“Word on the street” is that Berkshire’s specialty lines unit, headed up by four executives who recently left American International Group, is gearing up to write a $5 billion book of business, a research analyst reported recently.

Sharing remarks from an excess-and-surplus lines conference call organized earlier this week for industry participants, William Wilt, president of Assured Research, a research and advisory firm focused exclusively on the property/casualty insurance industry, outlined the difficulties Berkshire will face moving to a premium volume figure that is heavy on marketplace conjecture at this point.

“Berkshire would have to target smaller accounts (which generate substantial premiums, in the aggregate) if it is to surpass the pace of growth set by its forerunner—Ironshore, which is nearing $2 billion of total premiums (including about $700 million of E&S premiums) after six years of hard work,” Wilt wrote in a research note on Monday. Wilt notes that while the $5 billion figure is speculated to be a near-term target, there is no actual specified timeframe for ramping up to this level.

In fact, Ironshore’s direct E&S premiums totaled $673.7 million for 2012, giving it a 9th place ranking on U.S. E&S leaders compiled by SNL Financial earlier this month.

In addition, Ironshore notes on its website that its gross premium growth overall “since inception…has quintupled to $1.7 billion.”

Ironshore was actually launched in 2007 with a focus on writing commercial property insurance in underserved markets, writing $330 million in premiums in 2007—$315 million of property business from Bermuda and $15 million of liability from New York. In late 2008, the company profile changed dramatically—taking on specialty casualty bent that now dominates the business mix—when Kevin Kelley, who was CEO of AIG’s Lexington Insurance, left AIG for Ironshore together with Lexington’s former President and Chief Operating Officer Shaun Kelly.

Kelley’s departure left Peter Eastwood to step into Lexington’s CEO spot.

Five years later, Eastwood is one of four AIG business leaders exiting the AIG stage to start up an E&S/ specialty insurance operation at Berkshire.

In addition to Eastwood, who was CEO of AIG Property Casualty in the Americas right before his move to Berkshire, the other three executives are: David Bresnahan, president of Lexington Insurance; David Fields, head of global casualty for AIG; and Sanjay Godhwani, president for Latin America and the Caribbean for AIG Property Casualty.

Whether history will repeat itself—or whether Berkshire can surpass Ironshore or AIG in the E&S specialty space is an open question.

Facts to consider:

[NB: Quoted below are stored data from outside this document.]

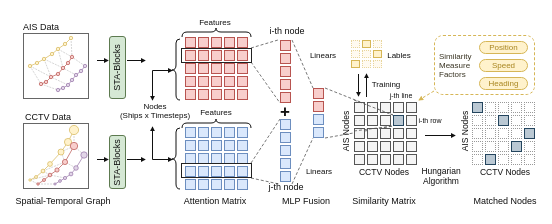
<!DOCTYPE html>
<html lang="en">
<head>
<meta charset="utf-8">
<title>Node matching pipeline</title>
<style>
:root {
  --ink: #111;
  --red: #f8cecc; --red-line: #b85450;
  --blue: #dae8fc; --blue-line: #6c8ebf;
  --green: #d5e8d4; --green-line: #5d7a50;
  --yellow: #fff2cc; --yellow-line: #d6b656; --gold: #a8851f;
  --grey: #f5f5f5; --grey-line: #555;
  --match: #bac8d3; --match-line: #23445d;
}
* { box-sizing: border-box; }
html, body { margin: 0; overflow: hidden; background: #fff; }
.diagram {
  position: relative; width: 552px; height: 224px; overflow: hidden; background: #fff;
  color: var(--ink); font: 8px/9px "Liberation Sans", Arial, sans-serif;
}
.wires { position: absolute; inset: 0; }
.label {
  position: absolute; left: var(--x); top: var(--y); transform: translate(-50%, -50%);
  white-space: nowrap; text-align: center;
}
.large { font-size: 9px; line-height: 10px; }
.small { font-size: 7px; line-height: 8px; }
.upright { transform: translate(-50%, -50%) rotate(-90deg); }
.block {
  position: absolute; left: 109px; width: 17px; display: flex; align-items: center; justify-content: center;
  background: var(--green); border: 1px solid var(--green-line); border-radius: 3px;
}
.block span { transform: rotate(-90deg); white-space: nowrap; font-size: 9px; }
.matrix { position: absolute; left: var(--x); top: var(--y); display: grid; gap: 2px; grid-template-columns: repeat(var(--cols), 11px); grid-auto-rows: 11px; }
.matrix i { border: 1px solid var(--grey-line); background: var(--grey); }
.red i, i.red { background: var(--red); border-color: var(--red-line); }
.blue i, i.blue { background: var(--blue); border-color: var(--blue-line); }
.matrix i.hit { background: var(--match); border-color: var(--match-line); }
.matched i:not(.hit) { background: #fff; border: 1px dotted #999; }
.labels { grid-template-columns: repeat(3, 9px); grid-auto-rows: 8px; }
.labels i { background: #fffaf0; border: 1px dotted #e8d59c; }
.labels i.on { background: var(--yellow); border: 1px solid var(--yellow-line); }
.factors {
  position: absolute; left: 434px; top: 35px; width: 101px; height: 60px; padding: 0 7px 0 4px;
  display: flex; justify-content: space-between; align-items: center;
  border: 1px dashed var(--yellow-line); border-radius: 9px;
}
.pills { display: flex; flex-direction: column; gap: 5px; flex: none; }
.pills span {
  width: 49px; height: 13px; display: flex; align-items: center; justify-content: center;
  background: var(--yellow); border: 1px solid var(--yellow-line); border-radius: 7px; color: var(--gold);
}
.factors p { margin: 0; width: 40px; white-space: nowrap; color: #3a3524; flex: none; }
.plus { font-size: 17px; font-weight: bold; line-height: 17px; }
</style>
</head>
<body>
<main class="diagram">

<svg class="wires" width="552" height="224" viewBox="0 0 552 224" fill="none" stroke="#111" aria-hidden="true">
  <defs>
    <marker id="head" viewBox="0 0 6 6" refX="5" refY="3" markerWidth="5" markerHeight="5" orient="auto-start-reverse"><path d="M0 0 6 3 0 6Z" fill="#111" stroke="none"/></marker>
    <marker id="gold-head" viewBox="0 0 6 6" refX="5" refY="3" markerWidth="5" markerHeight="5" orient="auto"><path d="M0 0 6 3 0 6Z" fill="#d6b656" stroke="none"/></marker>
    <path id="top-brace" d="M182 37Q182 32 187 32H211Q216 32 216 28Q216 32 221 32H246Q251 32 251 37"/>
    <path id="side-brace" d="M180 39Q176 39 176 43V65Q176 70 172 70Q176 70 176 75V95Q176 100 180 100"/>
  </defs>

  <g class="ais-graph">
    <rect x="23.5" y="33.5" width="65" height="65" stroke="#666"/>
    <g stroke="#bbb" stroke-width=".6" stroke-dasharray="2 1">
      <path d="M30 66 41 84 58 90M44 59 51 77 68 85M58 49 63 68 76 75M71 38 72 57 85 66M30 66 51 77M44 59 63 68M58 49 72 57"/>
    </g>
    <g fill="#fff2cc" stroke="#d6b656" stroke-width=".7">
      <path fill="none" d="M30 66 37 63 44 59 52 54 58 49 65 44 71 38"/>
      <circle cx="30" cy="66" r="1.7"/><circle cx="37" cy="63" r="1.7"/><circle cx="44" cy="59" r="1.7"/><circle cx="52" cy="54" r="1.7"/><circle cx="58" cy="49" r="1.7"/><circle cx="65" cy="44" r="1.7"/><circle cx="71" cy="38" r="1.7"/>
    </g>
    <g fill="#f8cecc" stroke="#b85450" stroke-width=".7">
      <path fill="none" d="M41 84 46 82 51 77 58 74 63 68 68 63 72 57"/>
      <circle cx="41" cy="84" r="1.7"/><circle cx="46" cy="82" r="1.7"/><circle cx="51" cy="77" r="1.7"/><circle cx="58" cy="74" r="1.7"/><circle cx="63" cy="68" r="1.7"/><circle cx="68" cy="63" r="1.7"/><circle cx="72" cy="57" r="1.7"/>
    </g>
    <g fill="#e1d5e7" stroke="#9673a6" stroke-width=".7">
      <path fill="none" d="M58 90 63 88 68 85 72 80 76 75 81 71 85 66"/>
      <circle cx="58" cy="90" r="1.7"/><circle cx="63" cy="88" r="1.7"/><circle cx="68" cy="85" r="1.7"/><circle cx="72" cy="80" r="1.7"/><circle cx="76" cy="75" r="1.7"/><circle cx="81" cy="71" r="1.7"/><circle cx="85" cy="66" r="1.7"/>
    </g>
  </g>

  <g class="cctv-graph">
    <rect x="23.5" y="123.5" width="65" height="65" stroke="#666"/>
    <g stroke="#bbb" stroke-width=".6" stroke-dasharray="2 1">
      <path d="M30 180 38 184 55 184M43 171 50 175 65 178M61 152 65 162 76 168M74 130 74 146 84 155M30 180 50 175M43 171 65 162M61 152 74 146"/>
    </g>
    <g fill="#fff2cc" stroke="#d6b656" stroke-width=".7">
      <path fill="none" d="M30 180 36 177 43 171 50 164 61 152 68 142 74 130"/>
      <circle cx="30" cy="180" r="1.2"/><circle cx="36" cy="177" r="1.5"/><circle cx="43" cy="171" r="1.9"/><circle cx="50" cy="164" r="2.4"/><circle cx="61" cy="152" r="3"/><circle cx="68" cy="142" r="3.6"/><circle cx="74" cy="130" r="4.6"/>
    </g>
    <g fill="#f8cecc" stroke="#b85450" stroke-width=".7">
      <path fill="none" d="M38 184 44 180 50 175 57 170 65 162 74 146"/>
      <circle cx="38" cy="184" r="1.2"/><circle cx="44" cy="180" r="1.5"/><circle cx="50" cy="175" r="1.8"/><circle cx="57" cy="170" r="2.1"/><circle cx="65" cy="162" r="2.6"/><circle cx="74" cy="146" r="3.7"/>
    </g>
    <g fill="#e1d5e7" stroke="#9673a6" stroke-width=".7">
      <path fill="none" d="M55 184 60 181 65 178 71 174 76 168 84 155"/>
      <circle cx="55" cy="184" r="1.1"/><circle cx="60" cy="181" r="1.4"/><circle cx="65" cy="178" r="1.6"/><circle cx="71" cy="174" r="1.9"/><circle cx="76" cy="168" r="2.3"/><circle cx="84" cy="155" r="3.2"/>
    </g>
  </g>

  <g class="flow-arrows" marker-end="url(#head)">
    <path d="M97 60.5H108"/><path d="M127 60.5H145"/>
    <path d="M97 159.5H108"/><path d="M127 159.5H145"/>
    <path d="M425 135.5H455"/>
    <path d="M358.5 74V96"/><path d="M366.5 97V74"/>
  </g>
  <g class="node-axes" marker-start="url(#head)" marker-end="url(#head)">
    <path d="M152.5 100V70.5H172"/>
    <path d="M152.5 127V159.5H172"/>
  </g>
  <g class="braces">
    <use href="#top-brace"/><use href="#top-brace" y="91"/>
    <use href="#side-brace"/><use href="#side-brace" y="89"/>
  </g>
  <g class="projections" stroke="#555" stroke-width=".8" stroke-dasharray="3 2">
    <path d="M251 48 278 40M251 62 280 103M251 163 280 119M251 178 279 184"/>
    <path d="M292 40 313 88M292 184 313 138"/>
    <path d="M325 88 393 115M325 138 393 126"/>
  </g>
  <path class="factor-link" d="M434 91 419 100" stroke="#d6b656" stroke-dasharray="3 2" marker-end="url(#gold-head)"/>
</svg>

<div class="label large" style="--x:41px;--y:27px">AIS Data</div>
<div class="label large" style="--x:48px;--y:117px">CCTV Data</div>
<div class="block" style="top:36px;height:63px"><span>STA-Blocks</span></div>
<div class="block" style="top:135px;height:54px"><span>STA-Blocks</span></div>
<div class="label" style="--x:155px;--y:111px">Nodes<br>(Ships x Timesteps)</div>

<div class="label" style="--x:215px;--y:22px">Features</div>
<div class="matrix red" style="--x:185px;--y:37px;--cols:5">
  <i></i><i></i><i></i><i></i><i></i>
  <i></i><i></i><i></i><i></i><i></i>
  <i></i><i></i><i></i><i></i><i></i>
  <i></i><i></i><i></i><i></i><i></i>
  <i></i><i></i><i></i><i></i><i></i>
</div>
<div class="label" style="--x:216px;--y:112px">Features</div>
<div class="matrix blue" style="--x:185px;--y:127px;--cols:5">
  <i></i><i></i><i></i><i></i><i></i>
  <i></i><i></i><i></i><i></i><i></i>
  <i></i><i></i><i></i><i></i><i></i>
  <i></i><i></i><i></i><i></i><i></i>
  <i></i><i></i><i></i><i></i><i></i>
</div>
<svg class="wires" width="552" height="224" viewBox="0 0 552 224" fill="none" stroke="#222" aria-hidden="true">
  <rect x="181.5" y="48.5" width="70" height="14"/>
  <rect x="181.5" y="163.5" width="70" height="14"/>
</svg>

<div class="label large" style="--x:287px;--y:31px">i-th node</div>
<div class="matrix red" style="--x:280px;--y:40px;--cols:1"><i></i><i></i><i></i><i></i><i></i></div>
<div class="label plus" style="--x:285px;--y:111px">+</div>
<div class="matrix blue" style="--x:280px;--y:119px;--cols:1"><i></i><i></i><i></i><i></i><i></i></div>
<div class="label large" style="--x:286px;--y:187px">j-th node</div>
<div class="label" style="--x:323px;--y:55px">Linears</div>
<div class="matrix" style="--x:313px;--y:88px;--cols:1"><i class="red"></i><i class="red"></i><i class="blue"></i><i class="blue"></i></div>
<div class="label" style="--x:319px;--y:171px">Linears</div>

<div class="matrix labels" style="--x:351px;--y:40px">
  <i></i><i class="on"></i><i></i>
  <i></i><i></i><i class="on"></i>
  <i class="on"></i><i></i><i></i>
</div>
<div class="label" style="--x:399px;--y:55px">Lables</div>
<div class="label" style="--x:386px;--y:84px">Training</div>

<div class="label upright" style="--x:346px;--y:131px;font-size:8.5px">AIS Nodes</div>
<div class="matrix" style="--x:354px;--y:102px;--cols:5">
  <i></i><i></i><i></i><i></i><i></i>
  <i></i><i></i><i></i><i class="hit"></i><i></i>
  <i></i><i></i><i></i><i></i><i></i>
  <i></i><i></i><i></i><i></i><i></i>
  <i></i><i></i><i></i><i></i><i></i>
</div>
<svg class="wires" width="552" height="224" viewBox="0 0 552 224" fill="none" stroke="#555" stroke-width=".8" stroke-dasharray="3 2" aria-hidden="true">
  <path d="M354 100 393 115M354 131 393 126"/>
</svg>
<div class="label small" style="--x:401px;--y:96px">j-th line</div>
<div class="label small" style="--x:430px;--y:121px">i-th row</div>
<div class="label" style="--x:384px;--y:172px;font-size:8.5px">CCTV Nodes</div>

<section class="factors">
  <p>Similarity<br>Measure<br>Factors</p>
  <div class="pills"><span>Position</span><span>Speed</span><span>Heading</span></div>
</section>
<div class="label" style="--x:441px;--y:176px;font-size:8.5px;line-height:10px">Hungarian<br>Algorithm</div>

<div class="label upright" style="--x:465px;--y:131px;font-size:8.5px">AIS Nodes</div>
<div class="matrix matched" style="--x:472px;--y:102px;--cols:5">
  <i class="hit"></i><i></i><i></i><i></i><i></i>
  <i></i><i></i><i class="hit"></i><i></i><i></i>
  <i></i><i></i><i></i><i></i><i class="hit"></i>
  <i></i><i></i><i></i><i class="hit"></i><i></i>
  <i></i><i class="hit"></i><i></i><i></i><i></i>
</div>
<div class="label" style="--x:505px;--y:172px;font-size:8.5px">CCTV Nodes</div>

<div class="label large" style="--x:63px;--y:201px">Spatial-Temporal Graph</div>
<div class="label large" style="--x:215px;--y:201px">Attention Matrix</div>
<div class="label large" style="--x:306px;--y:201px">MLP Fusion</div>
<div class="label large" style="--x:384px;--y:201px">Similarity Matrix</div>
<div class="label large" style="--x:505px;--y:201px">Matched Nodes</div>

</main>
</body>
</html>
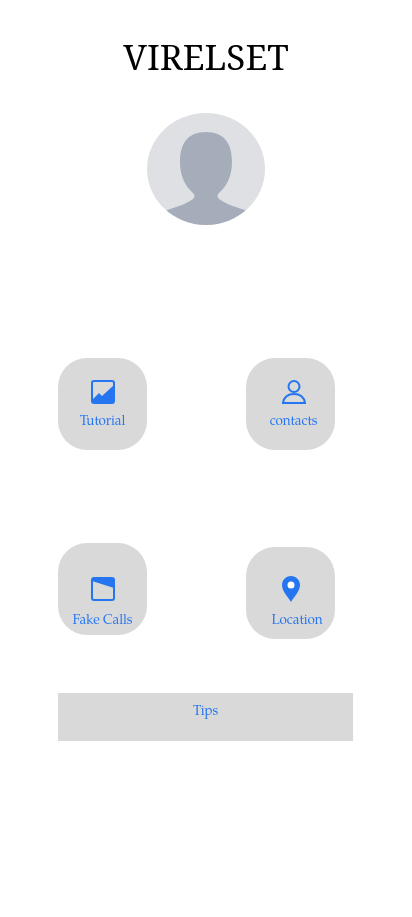
<!DOCTYPE html>
<html lang="en">
<head>
<meta charset="utf-8">
<title>Virelset</title>
<style>
:root {
  --page: #ffffff;
  --ink: #000000;
  --surface: #d9d9d9;
  --accent: #2575f0;
  --avatar-back: #dfe0e4;
  --avatar-figure: #a6adba;
}
* { box-sizing: border-box; margin: 0; padding: 0; }
body {
  width: 412px;
  height: 917px;
  overflow: hidden;
  background: var(--page);
  font: 13.5px/20px "TeX Gyre Pagella", serif;
  letter-spacing: -.1px;
}
.home {
  display: flex;
  flex-direction: column;
  width: 412px;
  height: 917px;
  padding-top: 33px;
}
h1 {
  font: 500 35px/48px "Noto Serif", serif;
  letter-spacing: 0;
  text-align: center;
  color: var(--ink);
}
.avatar {
  display: block;
  align-self: center;
  width: 118px;
  height: 112px;
  margin-top: 32px;
}
.actions {
  display: grid;
  grid-template-columns: 89px 89px;
  grid-template-rows: 92px 96px;
  gap: 93px 99px;
  margin: 133px 0 0 58px;
}
a { color: var(--accent); text-decoration: none; }
.tile {
  display: flex;
  flex-direction: column;
  align-items: center;
  gap: 8px;
  height: 92px;
  padding-top: 22px;
  border-radius: 29px;
  background: var(--surface);
  white-space: nowrap;
}
.tile svg { display: block; flex: none; }
.contacts { padding-left: 6px; }
.calls { gap: 10px; padding-top: 34px; }
.location { align-self: end; gap: 9px; padding-top: 29px; }
.location span { margin-left: 13px; }
.tips {
  width: 295px;
  height: 48px;
  margin: 54px 0 0 58px;
  padding-top: 9px;
  background: var(--surface);
  text-align: center;
}
</style>
</head>
<body>
<main class="home">
  <h1>VIRELSET</h1>

  <svg class="avatar" viewBox="0 0 118 112" role="img" aria-label="Profile picture placeholder">
    <defs><clipPath id="avatar-shape"><ellipse cx="59" cy="56" rx="59" ry="56"/></clipPath></defs>
    <g clip-path="url(#avatar-shape)">
      <rect width="118" height="112" fill="var(--avatar-back)"/>
      <path fill="var(--avatar-figure)" d="M59 19C41 19 33 30 33 49C33 64 39 74 46 80C48 82 48 84 46 86C38 92 28 94 18 98V112H100V98C90 94 80 92 72 86C70 84 70 82 72 80C79 74 85 64 85 49C85 30 77 19 59 19Z"/>
    </g>
  </svg>

  <nav class="actions">
    <a class="tile" href="#">
      <svg width="24" height="24" viewBox="0 0 24 24" aria-hidden="true">
        <rect x="1" y="1" width="22" height="22" rx="2" fill="none" stroke="var(--accent)" stroke-width="2"/>
        <path d="M1 20L8 13L11 16L23 5V23H1Z" fill="var(--accent)"/>
      </svg>
      <span>Tutorial</span>
    </a>
    <a class="tile contacts" href="#">
      <svg width="24" height="24" viewBox="0 0 24 24" fill="none" stroke="var(--accent)" stroke-width="2" aria-hidden="true">
        <circle cx="12" cy="6.5" r="5.5"/>
        <path d="M1 23C2 17 6 14 12 14S22 17 23 23Z"/>
      </svg>
      <span>contacts</span>
    </a>
    <a class="tile calls" href="#">
      <svg width="24" height="24" viewBox="0 0 24 24" aria-hidden="true">
        <rect x="1" y="1" width="22" height="22" rx="2" fill="none" stroke="var(--accent)" stroke-width="2"/>
        <path d="M1 1H23V11L1 4Z" fill="var(--accent)"/>
      </svg>
      <span>Fake Calls</span>
    </a>
    <a class="tile location" href="#">
      <svg width="18" height="26" viewBox="0 0 18 26" aria-hidden="true">
        <path d="M9 0C4 0 0 4 0 9C0 15 6 21 9 26C12 21 18 15 18 9C18 4 14 0 9 0Z" fill="var(--accent)"/>
        <circle cx="9" cy="9" r="3.5" fill="var(--page)"/>
      </svg>
      <span>Location</span>
    </a>
  </nav>

  <a class="tips" href="#">Tips</a>
</main>
</body>
</html>
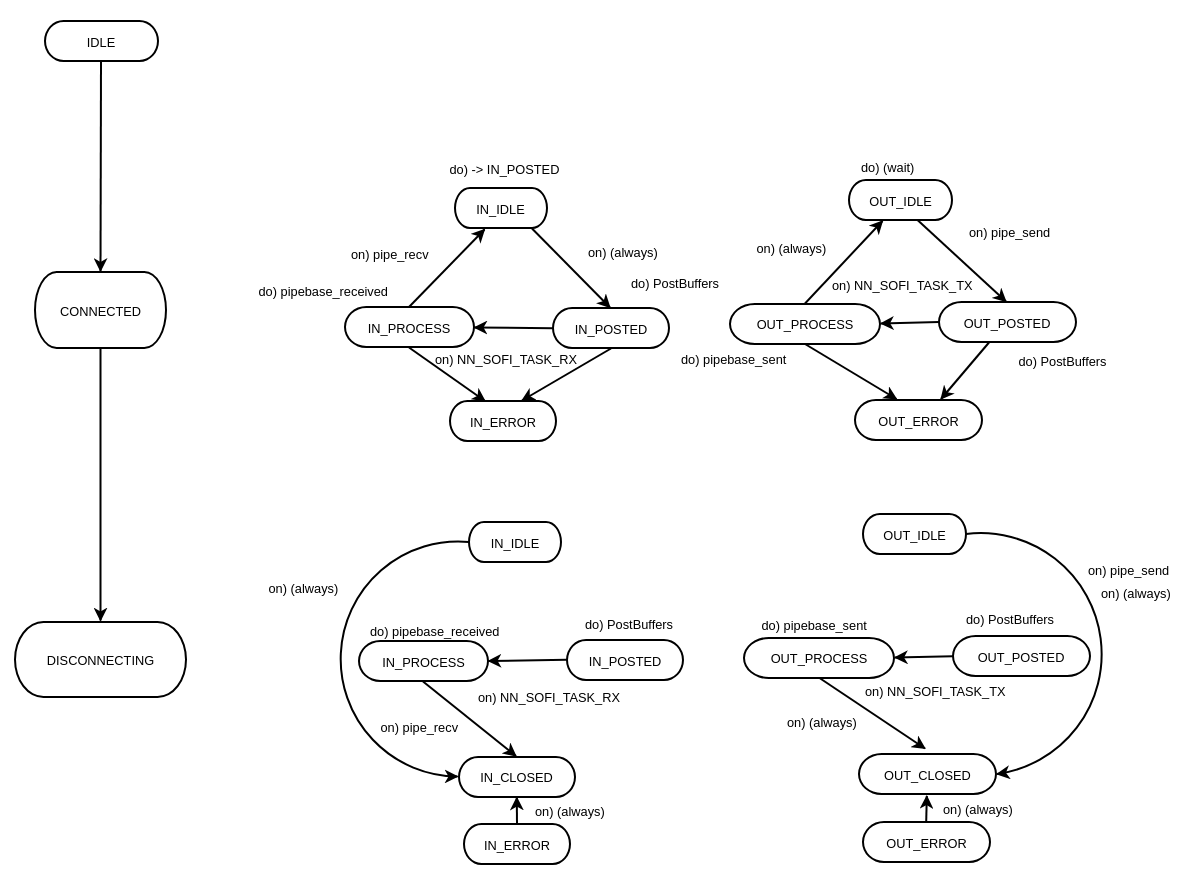
<!DOCTYPE html>
<html lang="en">
<head>
<meta charset="utf-8">
<title>Connection state machine</title>
<style>
:root { --ink: #000; --paper: #fff; }
* { box-sizing: border-box; }
html, body { margin: 0; background: var(--paper); }
.diagram {
  position: relative; width: 1184px; height: 884px; overflow: hidden;
  color: var(--ink); background: var(--paper);
  font: 12.8px/16px "Liberation Sans", Arial, sans-serif;
}
.transitions { position: absolute; inset: 0; fill: none; stroke: var(--ink); stroke-width: 2; }
.arrowhead { fill: var(--ink); stroke: none; }
.state, .label { position: absolute; left: var(--x); top: var(--y); margin: 0; white-space: nowrap; }
.state {
  width: var(--w); height: var(--h, 42px); padding-top: 3px;
  display: flex; align-items: center; justify-content: center;
  border: 2px solid var(--ink); border-radius: 17% / 50%; background: var(--paper);
}
</style>
</head>
<body>
<main class="diagram">
  <svg class="transitions" width="1184" height="884" viewBox="0 0 1184 884" aria-hidden="true">
    <defs>
      <marker id="arrow" markerUnits="userSpaceOnUse" markerWidth="15" markerHeight="14" refX="13" refY="7" orient="auto">
        <path class="arrowhead" d="M14 7 0 0 4 7 0 14Z"/>
      </marker>
    </defs>
    <g class="connection" marker-end="url(#arrow)">
      <path marker-end="url(#arrow)" d="M101 62 100.5 271"/>
      <path marker-end="url(#arrow)" d="M100.5 348V620.5"/>
    </g>
    <g class="connected-in">
      <path marker-end="url(#arrow)" d="M409 307 484.5 229.5"/>
      <path marker-end="url(#arrow)" d="M532 228.5 610 307.5"/>
      <path marker-end="url(#arrow)" d="M553 328.3 474.5 327.4"/>
      <path marker-end="url(#arrow)" d="M409 347.5 485 401"/>
      <path marker-end="url(#arrow)" d="M611 348.5 522 400.5"/>
    </g>
    <g class="connected-out">
      <path marker-end="url(#arrow)" d="M805 303.5 882.5 221"/>
      <path marker-end="url(#arrow)" d="M917.5 220 1006 301.5"/>
      <path marker-end="url(#arrow)" d="M939 322 881 323.4"/>
      <path marker-end="url(#arrow)" d="M805 344 896.5 399"/>
      <path marker-end="url(#arrow)" d="M989 342.5 941 399"/>
    </g>
    <g class="disconnecting-in">
      <path marker-end="url(#arrow)" d="M469 542A117.5 117.5 0 1 0 457.5 776.5"/>
      <path marker-end="url(#arrow)" d="M567 659.7 488.5 661"/>
      <path marker-end="url(#arrow)" d="M423 681.5 516 756"/>
      <path marker-end="url(#arrow)" d="M517 824.5 516.8 797.5"/>
    </g>
    <g class="disconnecting-out">
      <path marker-end="url(#arrow)" d="M966 534A121 121 0 0 1 997 774"/>
      <path marker-end="url(#arrow)" d="M953 656.2 895 657.6"/>
      <path marker-end="url(#arrow)" d="M819.5 678 925 748.5"/>
      <path marker-end="url(#arrow)" d="M926.2 822 926.8 796"/>
    </g>
  </svg>

  <section aria-label="Connection">
    <div class="state" style="--x:43.5px;--y:20px;--w:115px">IDLE</div>
    <div class="state" style="--x:34px;--y:271px;--w:133px;--h:78px">CONNECTED</div>
    <div class="state" style="--x:14px;--y:620.5px;--w:173px;--h:77px">DISCONNECTING</div>
  </section>

  <section aria-label="Connected, incoming">
    <div class="state" style="--x:453.5px;--y:187px;--w:94px">IN_IDLE</div>
    <div class="state" style="--x:343.5px;--y:306px;--w:131px">IN_PROCESS</div>
    <div class="state" style="--x:552px;--y:307px;--w:118px">IN_POSTED</div>
    <div class="state" style="--x:449px;--y:400px;--w:108px">IN_ERROR</div>
    <p class="label" style="--x:449.5px;--y:162px">do) -&gt; IN_POSTED</p>
    <p class="label" style="--x:351px;--y:247px">on) pipe_recv</p>
    <p class="label" style="--x:588px;--y:245px">on) (always)</p>
    <p class="label" style="--x:258.5px;--y:284px">do) pipebase_received</p>
    <p class="label" style="--x:631px;--y:276px">do) PostBuffers</p>
    <p class="label" style="--x:435px;--y:352px">on) NN_SOFI_TASK_RX</p>
  </section>

  <section aria-label="Connected, outgoing">
    <div class="state" style="--x:848px;--y:179px;--w:105px">OUT_IDLE</div>
    <div class="state" style="--x:729px;--y:302.5px;--w:152px">OUT_PROCESS</div>
    <div class="state" style="--x:937.5px;--y:301px;--w:139px">OUT_POSTED</div>
    <div class="state" style="--x:854px;--y:399px;--w:129px">OUT_ERROR</div>
    <p class="label" style="--x:861px;--y:160px">do) (wait)</p>
    <p class="label" style="--x:756.5px;--y:241px">on) (always)</p>
    <p class="label" style="--x:969px;--y:225px">on) pipe_send</p>
    <p class="label" style="--x:832px;--y:278px">on) NN_SOFI_TASK_TX</p>
    <p class="label" style="--x:681px;--y:352px">do) pipebase_sent</p>
    <p class="label" style="--x:1018.5px;--y:354px">do) PostBuffers</p>
  </section>

  <section aria-label="Disconnecting, incoming">
    <div class="state" style="--x:468px;--y:521px;--w:94px">IN_IDLE</div>
    <div class="state" style="--x:358px;--y:640px;--w:131px">IN_PROCESS</div>
    <div class="state" style="--x:566px;--y:639px;--w:118px">IN_POSTED</div>
    <div class="state" style="--x:457.5px;--y:755.5px;--w:118px">IN_CLOSED</div>
    <div class="state" style="--x:463px;--y:823px;--w:108px">IN_ERROR</div>
    <p class="label" style="--x:268.5px;--y:581px">on) (always)</p>
    <p class="label" style="--x:370px;--y:624px">do) pipebase_received</p>
    <p class="label" style="--x:585px;--y:617px">do) PostBuffers</p>
    <p class="label" style="--x:478px;--y:690px">on) NN_SOFI_TASK_RX</p>
    <p class="label" style="--x:380.5px;--y:720px">on) pipe_recv</p>
    <p class="label" style="--x:535px;--y:804px">on) (always)</p>
  </section>

  <section aria-label="Disconnecting, outgoing">
    <div class="state" style="--x:862px;--y:513px;--w:105px">OUT_IDLE</div>
    <div class="state" style="--x:743px;--y:636.5px;--w:152px">OUT_PROCESS</div>
    <div class="state" style="--x:951.5px;--y:635px;--w:139px">OUT_POSTED</div>
    <div class="state" style="--x:858px;--y:753px;--w:139px">OUT_CLOSED</div>
    <div class="state" style="--x:862px;--y:821px;--w:129px">OUT_ERROR</div>
    <p class="label" style="--x:1088px;--y:563px">on) pipe_send</p>
    <p class="label" style="--x:1101px;--y:586px">on) (always)</p>
    <p class="label" style="--x:761.5px;--y:618px">do) pipebase_sent</p>
    <p class="label" style="--x:966px;--y:612px">do) PostBuffers</p>
    <p class="label" style="--x:865px;--y:684px">on) NN_SOFI_TASK_TX</p>
    <p class="label" style="--x:787px;--y:715px">on) (always)</p>
    <p class="label" style="--x:943px;--y:802px">on) (always)</p>
  </section>
</main>
</body>
</html>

• AIG sits high atop the E&S ranking in the top spot of SNL’s list with over $5.0 billion in just U.S E&S direct premiums, with Lexington contributing $4.2 billion

• Historical E&S rankings from SNL (compiled by Carrier Management’s editor in prior years) show that Ironshore, with only $43.7 million in direct E&S premiums in 2008, vaulted from a 55th place ranking to 20th place in 2009 (the first full year after Kelley joined) with $312.1 million in direct U.S. E&S premiums.

• Wilt reports that 25-30 senior executives are believed to have already joined the new Berkshire venture and that they do not have any non-compete or non-solicitation agreements in place from prior positions, citing the remarks of industry participants on the call.

In spite of the latter point, suggesting the potential ability to attract teams of underwriters and to generate premium volume quickly, Wilt notes two opposing forces. “Premium aspirations, such as those being floated will be difficult if Berkshire takes the market price, and [if] Berkshire stays in the large account E&S space,” he writes.

On the former point, he notes that “executives respect the discipline of the newly-hired executives, but all seem fearful of Berkshire’s lower cost of capital (real or perceived).”

Wilt also speculated in his report about the timing and rationale of Berkshire’s foray into E&S.

“We have come to believe that the declining secular demand for reinsurance likely played a role,” he writes.

“Casualty reinsurance demand has been under pressure for years, and with collateralized capacity flooding into the P/C reinsurance markets, the very nature of traditional reinsurance is being transformed,” he notes.